**EXERCISE PROMPT**
A word-for-word copy of every entry below is required; the images do not belong in it.

(Collected data)
- - - - -

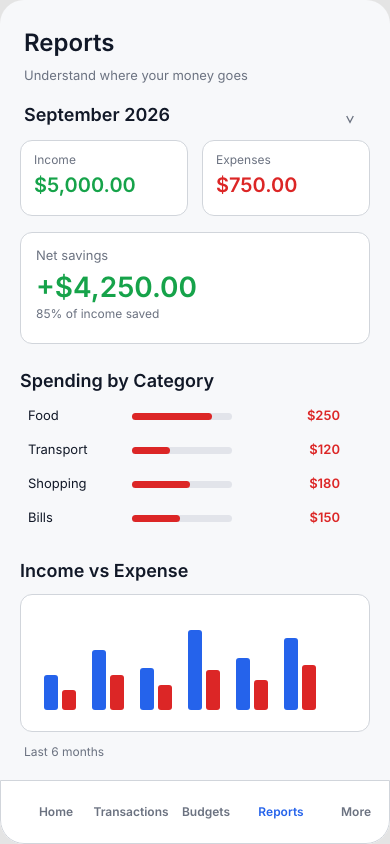
<!DOCTYPE html>
<html lang="en">
<head>
<meta charset="utf-8">
<title>Reports</title>
<style>
:root {
  --backdrop: #e4e4e4;
  --screen: #f7f8fa;
  --surface: #ffffff;
  --border: #d1d5db;
  --track: #e2e4ea;
  --ink: #111827;
  --muted: #6b7280;
  --income: #16a34a;
  --expense: #dc2626;
  --accent: #2563eb;
}
* { box-sizing: border-box; margin: 0; padding: 0; }
html, body { width: 390px; height: 844px; overflow: hidden; background: var(--backdrop); }
body { font-family: Inter, Roboto, sans-serif; color: var(--ink); text-rendering: geometricPrecision; }
.screen {
  width: 390px; height: 844px; overflow: hidden;
  display: flex; flex-direction: column;
  background: var(--screen); border-radius: 24px;
}
main { flex: 1; padding: 28px 20px 0; }
h1, h2, .month { font-weight: 600; }
h1 { font-size: 24px; line-height: 30px; padding-left: 4px; }
h2 { font-size: 18px; line-height: 22px; }
.subtitle { margin-top: 10px; padding-left: 4px; font-size: 13px; line-height: 16px; color: var(--muted); }
.month {
  display: flex; justify-content: space-between; align-items: center;
  margin-top: 21px; padding: 0 15px 0 4px; font-size: 18px; line-height: 22px;
}
.month svg { position: relative; top: 3px; }
.card { background: var(--surface); border: 1px solid var(--border); border-radius: 12px; }
.totals { display: grid; grid-template-columns: 1fr 1fr; gap: 14px; margin-top: 13px; }
.total { height: 76px; padding: 11px 13px; }
.label { font-size: 12px; line-height: 16px; color: var(--muted); }
.amount { margin-top: 5px; font-size: 20px; line-height: 24px; font-weight: 600; }
.positive { color: var(--income); }
.negative { color: var(--expense); }
.savings { height: 112px; margin-top: 16px; padding: 15px; }
.savings .label { font-size: 13px; }
.savings .amount { margin-top: 6px; font-size: 28px; line-height: 34px; }
.savings .note { margin-top: 2px; font-size: 12px; line-height: 16px; color: var(--muted); }
.spending-title { margin-top: 27px; }
.categories { list-style: none; margin-top: 6px; padding-left: 8px; }
.categories li {
  display: grid; grid-template-columns: 104px 100px 108px; align-items: center;
  height: 34px; font-size: 13px;
}
.track { height: 7px; border-radius: 4px; background: var(--track); }
.fill { display: block; width: var(--share); height: 7px; border-radius: 4px; background: var(--expense); }
.spent { text-align: right; font-weight: 600; color: var(--expense); }
.trend-title { margin-top: 26px; }
.chart {
  display: flex; align-items: flex-end; gap: 16px;
  height: 138px; margin-top: 11px; padding: 0 23px 21px;
}
.period { display: flex; align-items: flex-end; gap: 4px; }
.bar { width: 14px; height: var(--h); border-radius: 3px; }
.bar.in { background: var(--accent); }
.bar.out { background: var(--expense); }
.caption { margin-top: 12px; padding-left: 4px; font-size: 12px; line-height: 16px; color: var(--muted); }
.tabs {
  display: flex; gap: 15px; height: 64px; padding: 23px 0 0 25px;
  background: var(--surface); border: 1px solid var(--border); border-radius: 0 0 24px 24px;
}
.tabs a {
  flex: none; width: 60px; display: flex; justify-content: center;
  white-space: nowrap; text-decoration: none;
  font-size: 12px; line-height: 15px; font-weight: 600; color: var(--muted);
}
.tabs .active { color: var(--accent); }
</style>
</head>
<body>
<div class="screen">
  <main>
    <h1>Reports</h1>
    <p class="subtitle">Understand where your money goes</p>

    <div class="month">
      <span>September 2026</span>
      <svg width="10" height="10" viewBox="0 0 10 10" fill="none" stroke="#6b7280" stroke-width="1.3" aria-hidden="true"><path d="M1.7 2L5 8.4L8.3 2"/></svg>
    </div>

    <section class="totals">
      <div class="card total">
        <p class="label">Income</p>
        <p class="amount positive">$5,000.00</p>
      </div>
      <div class="card total">
        <p class="label">Expenses</p>
        <p class="amount negative">$750.00</p>
      </div>
    </section>

    <section class="card savings">
      <p class="label">Net savings</p>
      <p class="amount positive">+$4,250.00</p>
      <p class="note">85% of income saved</p>
    </section>

    <h2 class="spending-title">Spending by Category</h2>
    <ul class="categories">
      <li><span>Food</span><span class="track"><span class="fill" style="--share:80%"></span></span><span class="spent">$250</span></li>
      <li><span>Transport</span><span class="track"><span class="fill" style="--share:38%"></span></span><span class="spent">$120</span></li>
      <li><span>Shopping</span><span class="track"><span class="fill" style="--share:58%"></span></span><span class="spent">$180</span></li>
      <li><span>Bills</span><span class="track"><span class="fill" style="--share:48%"></span></span><span class="spent">$150</span></li>
    </ul>

    <h2 class="trend-title">Income vs Expense</h2>
    <div class="card chart" role="img" aria-label="Bar chart of income and expense over the last 6 months">
      <div class="period"><div class="bar in" style="--h:35px"></div><div class="bar out" style="--h:20px"></div></div>
      <div class="period"><div class="bar in" style="--h:60px"></div><div class="bar out" style="--h:35px"></div></div>
      <div class="period"><div class="bar in" style="--h:42px"></div><div class="bar out" style="--h:25px"></div></div>
      <div class="period"><div class="bar in" style="--h:80px"></div><div class="bar out" style="--h:40px"></div></div>
      <div class="period"><div class="bar in" style="--h:52px"></div><div class="bar out" style="--h:30px"></div></div>
      <div class="period"><div class="bar in" style="--h:72px"></div><div class="bar out" style="--h:45px"></div></div>
    </div>
    <p class="caption">Last 6 months</p>
  </main>

  <nav class="tabs">
    <a href="#">Home</a>
    <a href="#">Transactions</a>
    <a href="#">Budgets</a>
    <a href="#" class="active" aria-current="page">Reports</a>
    <a href="#">More</a>
  </nav>
</div>
</body>
</html>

- - - - -

**ANSWER FOR THE TASK**
<!DOCTYPE html>
<html lang="en">
<head>
<meta charset="utf-8">
<title>Reports</title>
<style>
:root {
  --backdrop: #e4e4e4;
  --screen: #f7f8fa;
  --surface: #ffffff;
  --border: #d1d5db;
  --track: #e2e4ea;
  --ink: #111827;
  --muted: #6b7280;
  --income: #16a34a;
  --expense: #dc2626;
  --accent: #2563eb;
}
* { box-sizing: border-box; margin: 0; padding: 0; }
html, body { width: 390px; height: 844px; overflow: hidden; background: var(--backdrop); }
body { font-family: Inter, Roboto, sans-serif; color: var(--ink); text-rendering: geometricPrecision; }
.screen {
  width: 390px; height: 844px; overflow: hidden;
  display: flex; flex-direction: column;
  background: var(--screen); border-radius: 24px;
}
main { flex: 1; padding: 28px 20px 0; }
h1, h2, .month { font-weight: 600; }
h1 { font-size: 24px; line-height: 30px; padding-left: 4px; }
h2 { font-size: 18px; line-height: 22px; }
.subtitle { margin-top: 10px; padding-left: 4px; font-size: 13px; line-height: 16px; color: var(--muted); }
.month {
  display: flex; justify-content: space-between; align-items: center;
  margin-top: 21px; padding: 0 15px 0 4px; font-size: 18px; line-height: 22px;
}
.month svg { position: relative; top: 3px; }
.card { background: var(--surface); border: 1px solid var(--border); border-radius: 12px; }
.totals { display: grid; grid-template-columns: 1fr 1fr; gap: 14px; margin-top: 13px; }
.total { height: 76px; padding: 11px 13px; }
.label { font-size: 12px; line-height: 16px; color: var(--muted); }
.amount { margin-top: 5px; font-size: 20px; line-height: 24px; font-weight: 600; }
.positive { color: var(--income); }
.negative { color: var(--expense); }
.savings { height: 112px; margin-top: 16px; padding: 15px; }
.savings .label { font-size: 13px; }
.savings .amount { margin-top: 6px; font-size: 28px; line-height: 34px; }
.savings .note { margin-top: 2px; font-size: 12px; line-height: 16px; color: var(--muted); }
.spending-title { margin-top: 27px; }
.categories { list-style: none; margin-top: 6px; padding-left: 8px; }
.categories li {
  display: grid; grid-template-columns: 104px 100px 108px; align-items: center;
  height: 34px; font-size: 13px;
}
.track { height: 7px; border-radius: 4px; background: var(--track); }
.fill { display: block; width: var(--share); height: 7px; border-radius: 4px; background: var(--expense); }
.spent { text-align: right; font-weight: 600; color: var(--expense); }
.trend-title { margin-top: 26px; }
.chart {
  display: flex; align-items: flex-end; gap: 16px;
  height: 138px; margin-top: 11px; padding: 0 23px 21px;
}
.period { display: flex; align-items: flex-end; gap: 4px; }
.bar { width: 14px; height: var(--h); border-radius: 3px; }
.bar.in { background: var(--accent); }
.bar.out { background: var(--expense); }
.caption { margin-top: 12px; padding-left: 4px; font-size: 12px; line-height: 16px; color: var(--muted); }
.tabs {
  display: flex; gap: 15px; height: 64px; padding: 23px 0 0 25px;
  background: var(--surface); border: 1px solid var(--border); border-radius: 0 0 24px 24px;
}
.tabs a {
  flex: none; width: 60px; display: flex; justify-content: center;
  white-space: nowrap; text-decoration: none;
  font-size: 12px; line-height: 15px; font-weight: 600; color: var(--muted);
}
.tabs .active { color: var(--accent); }
</style>
</head>
<body>
<div class="screen">
  <main>
    <h1>Reports</h1>
    <p class="subtitle">Understand where your money goes</p>

    <div class="month">
      <span>September 2026</span>
      <svg width="10" height="10" viewBox="0 0 10 10" fill="none" stroke="#6b7280" stroke-width="1.3" aria-hidden="true"><path d="M1.7 2L5 8.4L8.3 2"/></svg>
    </div>

    <section class="totals">
      <div class="card total">
        <p class="label">Income</p>
        <p class="amount positive">$5,000.00</p>
      </div>
      <div class="card total">
        <p class="label">Expenses</p>
        <p class="amount negative">$750.00</p>
      </div>
    </section>

    <section class="card savings">
      <p class="label">Net savings</p>
      <p class="amount positive">+$4,250.00</p>
      <p class="note">85% of income saved</p>
    </section>

    <h2 class="spending-title">Spending by Category</h2>
    <ul class="categories">
      <li><span>Food</span><span class="track"><span class="fill" style="--share:80%"></span></span><span class="spent">$250</span></li>
      <li><span>Transport</span><span class="track"><span class="fill" style="--share:38%"></span></span><span class="spent">$120</span></li>
      <li><span>Shopping</span><span class="track"><span class="fill" style="--share:58%"></span></span><span class="spent">$180</span></li>
      <li><span>Bills</span><span class="track"><span class="fill" style="--share:48%"></span></span><span class="spent">$150</span></li>
    </ul>

    <h2 class="trend-title">Income vs Expense</h2>
    <div class="card chart" role="img" aria-label="Bar chart of income and expense over the last 6 months">
      <div class="period"><div class="bar in" style="--h:35px"></div><div class="bar out" style="--h:20px"></div></div>
      <div class="period"><div class="bar in" style="--h:60px"></div><div class="bar out" style="--h:35px"></div></div>
      <div class="period"><div class="bar in" style="--h:42px"></div><div class="bar out" style="--h:25px"></div></div>
      <div class="period"><div class="bar in" style="--h:80px"></div><div class="bar out" style="--h:40px"></div></div>
      <div class="period"><div class="bar in" style="--h:52px"></div><div class="bar out" style="--h:30px"></div></div>
      <div class="period"><div class="bar in" style="--h:72px"></div><div class="bar out" style="--h:45px"></div></div>
    </div>
    <p class="caption">Last 6 months</p>
  </main>

  <nav class="tabs">
    <a href="#">Home</a>
    <a href="#">Transactions</a>
    <a href="#">Budgets</a>
    <a href="#" class="active" aria-current="page">Reports</a>
    <a href="#">More</a>
  </nav>
</div>
</body>
</html>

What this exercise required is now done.